EXERCISE: Your answer must be an exact copy of the records, with no pictures included.

--- EXTRACTED DATA ---

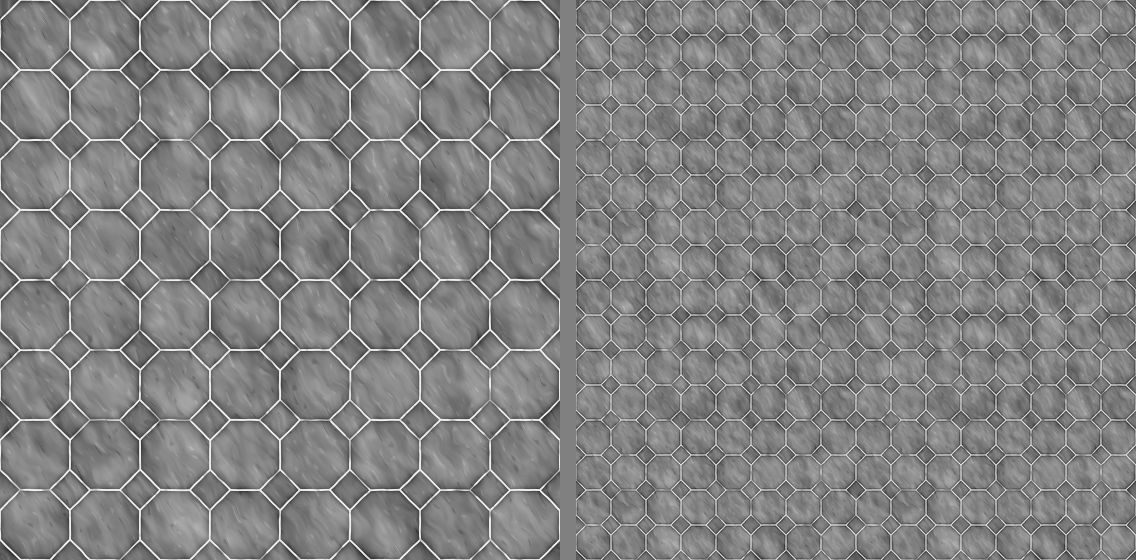
Left: one tile. Right: repeated 2 by 2.
Write a Shadertoy shader that draws this pattern.

```glsl
// Grey slate octagon tiles with small diamond insets, pale grout and slanted brushed grain.

const float REPEATS      = 8.0;    // tiles across and down
const float INSET        = 0.29;   // half diagonal of a diamond, in tiles
const float GROUT_HALF   = 0.0135; // half width of the grout, in tiles
const float WOBBLE       = 0.010;  // hand-laid waviness of the joints, in tiles
const float SHADE_REACH  = 0.040;  // falloff of the dark rim beside the grout
const float SHADE_DEPTH  = 0.23;
const float STONE_GREY   = 0.525;
const float INSET_DARKEN = 0.035;
const float TILE_VARIATION = 0.035;
const float GROUT_GREY   = 0.94;
const float WORN_GREY    = 0.60;
const vec2  GRAIN        = vec2(3.0, 2.0); // whole-number normal of the grain direction

float hash(vec2 p) {
    return fract(sin(dot(p, vec2(12.9898, 78.233))) * 43758.5453);
}

// Lattice corner value: the corner is mapped back to the canvas and wrapped there.
float cornerValue(vec2 corner, vec2 density, float det) {
    vec2 k = corner * density.yx;
    vec2 home = vec2(GRAIN.x * k.x - GRAIN.y * k.y, GRAIN.y * k.x + GRAIN.x * k.y);
    return hash(floor(mod(home + 0.5, det)));
}

// Value noise on a lattice turned along the grain; whole densities make it wrap.
float grainNoise(vec2 uv, float across, float along) {
    vec2 density = vec2(across, along);
    float det = dot(GRAIN, GRAIN) * across * along;
    vec2 q = density * vec2(dot(GRAIN, uv), dot(vec2(-GRAIN.y, GRAIN.x), uv));
    vec2 i = floor(q);
    vec2 f = q - i;
    f = f * f * (3.0 - 2.0 * f);
    float low  = mix(cornerValue(i, density, det),
                     cornerValue(i + vec2(1.0, 0.0), density, det), f.x);
    float high = mix(cornerValue(i + vec2(0.0, 1.0), density, det),
                     cornerValue(i + vec2(1.0, 1.0), density, det), f.x);
    return mix(low, high, f.y);
}

// x: distance to the nearest joint, y: 1 inside a diamond; both in tile units.
vec2 tileJoints(vec2 p) {
    vec2 toEdge = 0.5 - abs(fract(p) - 0.5);
    float diagonal = (toEdge.x + toEdge.y - INSET) * 0.70711;
    float straight = min(toEdge.x, toEdge.y);
    return diagonal < 0.0 ? vec2(-diagonal, 1.0) : vec2(min(diagonal, straight), 0.0);
}

float stoneGrey(vec2 uv) {
    // Bend the grain a little so that the strokes look brushed
    vec2 bend = vec2(grainNoise(uv, 11.0, 9.0), grainNoise(uv, 9.0, 13.0)) - 0.5;
    vec2 w = uv + 0.012 * bend;
    float blotch = grainNoise(w, 6.0, 4.0);
    float stroke = grainNoise(w, 16.0, 6.0);
    float fleck  = smoothstep(0.2, 0.8, grainNoise(w, 31.0, 11.0));
    float fibre  = grainNoise(w, 67.0, 17.0);
    float grey = STONE_GREY + 0.13 * (blotch - 0.5) + 0.12 * (stroke - 0.5)
               + 0.055 * (fleck - 0.5) + 0.05 * (fibre - 0.5);
    // Sparse dark and light scratches
    float scratch = grainNoise(w, 59.0, 14.0);
    grey -= 0.09 * smoothstep(0.84, 0.97, scratch);
    grey += 0.07 * smoothstep(0.16, 0.04, scratch) * 0.0
          + 0.07 * (1.0 - smoothstep(0.04, 0.16, scratch));
    return grey;
}

void mainImage(out vec4 fragColor, in vec2 fragCoord) {
    vec2 uv = fragCoord / iResolution.xy;
    float pixel = REPEATS / min(iResolution.x, iResolution.y);

    // Joints
    vec2 waver = vec2(grainNoise(uv, 19.0, 17.0), grainNoise(uv, 17.0, 21.0)) - 0.5;
    vec2 p = uv * REPEATS + WOBBLE * waver;
    vec2 joint = tileJoints(p);
    float inset = joint.y;

    // Stone, with a slight shade of its own for each piece
    vec2 piece = mod(floor(p + 0.5 * inset), REPEATS) + 40.0 * inset;
    float grey = stoneGrey(uv) - INSET_DARKEN * inset;
    grey += TILE_VARIATION * (hash(piece + 3.0) - 0.5);

    // Dark rim, uneven along the joints
    float rim = exp(-max(joint.x - GROUT_HALF, 0.0) / SHADE_REACH);
    grey -= SHADE_DEPTH * rim * mix(0.65, 1.15, grainNoise(uv, 13.0, 10.0));

    // Grout, thinner and greyer where worn
    float wear = smoothstep(0.60, 0.92, grainNoise(uv, 14.0, 12.0));
    float chip = smoothstep(0.72, 0.95, grainNoise(uv, 43.0, 19.0));
    float halfWidth = GROUT_HALF * (1.0 - 0.30 * wear);
    float grout = 1.0 - smoothstep(halfWidth - 0.6 * pixel, halfWidth + 0.6 * pixel, joint.x);
    float groutGrey = mix(GROUT_GREY, WORN_GREY, clamp(0.7 * wear + 0.45 * chip, 0.0, 1.0));
    grey = mix(grey, groutGrey, grout);

    fragColor = vec4(vec3(clamp(grey, 0.0, 1.0)), 1.0);
}
```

---

THE COMPLETED TASK:
Left: one tile. Right: repeated 2 by 2.
Write a Shadertoy shader that draws this pattern.

```glsl
// Grey slate octagon tiles with small diamond insets, pale grout and slanted brushed grain.

const float REPEATS      = 8.0;    // tiles across and down
const float INSET        = 0.29;   // half diagonal of a diamond, in tiles
const float GROUT_HALF   = 0.0135; // half width of the grout, in tiles
const float WOBBLE       = 0.010;  // hand-laid waviness of the joints, in tiles
const float SHADE_REACH  = 0.040;  // falloff of the dark rim beside the grout
const float SHADE_DEPTH  = 0.23;
const float STONE_GREY   = 0.525;
const float INSET_DARKEN = 0.035;
const float TILE_VARIATION = 0.035;
const float GROUT_GREY   = 0.94;
const float WORN_GREY    = 0.60;
const vec2  GRAIN        = vec2(3.0, 2.0); // whole-number normal of the grain direction

float hash(vec2 p) {
    return fract(sin(dot(p, vec2(12.9898, 78.233))) * 43758.5453);
}

// Lattice corner value: the corner is mapped back to the canvas and wrapped there.
float cornerValue(vec2 corner, vec2 density, float det) {
    vec2 k = corner * density.yx;
    vec2 home = vec2(GRAIN.x * k.x - GRAIN.y * k.y, GRAIN.y * k.x + GRAIN.x * k.y);
    return hash(floor(mod(home + 0.5, det)));
}

// Value noise on a lattice turned along the grain; whole densities make it wrap.
float grainNoise(vec2 uv, float across, float along) {
    vec2 density = vec2(across, along);
    float det = dot(GRAIN, GRAIN) * across * along;
    vec2 q = density * vec2(dot(GRAIN, uv), dot(vec2(-GRAIN.y, GRAIN.x), uv));
    vec2 i = floor(q);
    vec2 f = q - i;
    f = f * f * (3.0 - 2.0 * f);
    float low  = mix(cornerValue(i, density, det),
                     cornerValue(i + vec2(1.0, 0.0), density, det), f.x);
    float high = mix(cornerValue(i + vec2(0.0, 1.0), density, det),
                     cornerValue(i + vec2(1.0, 1.0), density, det), f.x);
    return mix(low, high, f.y);
}

// x: distance to the nearest joint, y: 1 inside a diamond; both in tile units.
vec2 tileJoints(vec2 p) {
    vec2 toEdge = 0.5 - abs(fract(p) - 0.5);
    float diagonal = (toEdge.x + toEdge.y - INSET) * 0.70711;
    float straight = min(toEdge.x, toEdge.y);
    return diagonal < 0.0 ? vec2(-diagonal, 1.0) : vec2(min(diagonal, straight), 0.0);
}

float stoneGrey(vec2 uv) {
    // Bend the grain a little so that the strokes look brushed
    vec2 bend = vec2(grainNoise(uv, 11.0, 9.0), grainNoise(uv, 9.0, 13.0)) - 0.5;
    vec2 w = uv + 0.012 * bend;
    float blotch = grainNoise(w, 6.0, 4.0);
    float stroke = grainNoise(w, 16.0, 6.0);
    float fleck  = smoothstep(0.2, 0.8, grainNoise(w, 31.0, 11.0));
    float fibre  = grainNoise(w, 67.0, 17.0);
    float grey = STONE_GREY + 0.13 * (blotch - 0.5) + 0.12 * (stroke - 0.5)
               + 0.055 * (fleck - 0.5) + 0.05 * (fibre - 0.5);
    // Sparse dark and light scratches
    float scratch = grainNoise(w, 59.0, 14.0);
    grey -= 0.09 * smoothstep(0.84, 0.97, scratch);
    grey += 0.07 * smoothstep(0.16, 0.04, scratch) * 0.0
          + 0.07 * (1.0 - smoothstep(0.04, 0.16, scratch));
    return grey;
}

void mainImage(out vec4 fragColor, in vec2 fragCoord) {
    vec2 uv = fragCoord / iResolution.xy;
    float pixel = REPEATS / min(iResolution.x, iResolution.y);

    // Joints
    vec2 waver = vec2(grainNoise(uv, 19.0, 17.0), grainNoise(uv, 17.0, 21.0)) - 0.5;
    vec2 p = uv * REPEATS + WOBBLE * waver;
    vec2 joint = tileJoints(p);
    float inset = joint.y;

    // Stone, with a slight shade of its own for each piece
    vec2 piece = mod(floor(p + 0.5 * inset), REPEATS) + 40.0 * inset;
    float grey = stoneGrey(uv) - INSET_DARKEN * inset;
    grey += TILE_VARIATION * (hash(piece + 3.0) - 0.5);

    // Dark rim, uneven along the joints
    float rim = exp(-max(joint.x - GROUT_HALF, 0.0) / SHADE_REACH);
    grey -= SHADE_DEPTH * rim * mix(0.65, 1.15, grainNoise(uv, 13.0, 10.0));

    // Grout, thinner and greyer where worn
    float wear = smoothstep(0.60, 0.92, grainNoise(uv, 14.0, 12.0));
    float chip = smoothstep(0.72, 0.95, grainNoise(uv, 43.0, 19.0));
    float halfWidth = GROUT_HALF * (1.0 - 0.30 * wear);
    float grout = 1.0 - smoothstep(halfWidth - 0.6 * pixel, halfWidth + 0.6 * pixel, joint.x);
    float groutGrey = mix(GROUT_GREY, WORN_GREY, clamp(0.7 * wear + 0.45 * chip, 0.0, 1.0));
    grey = mix(grey, groutGrey, grout);

    fragColor = vec4(vec3(clamp(grey, 0.0, 1.0)), 1.0);
}
```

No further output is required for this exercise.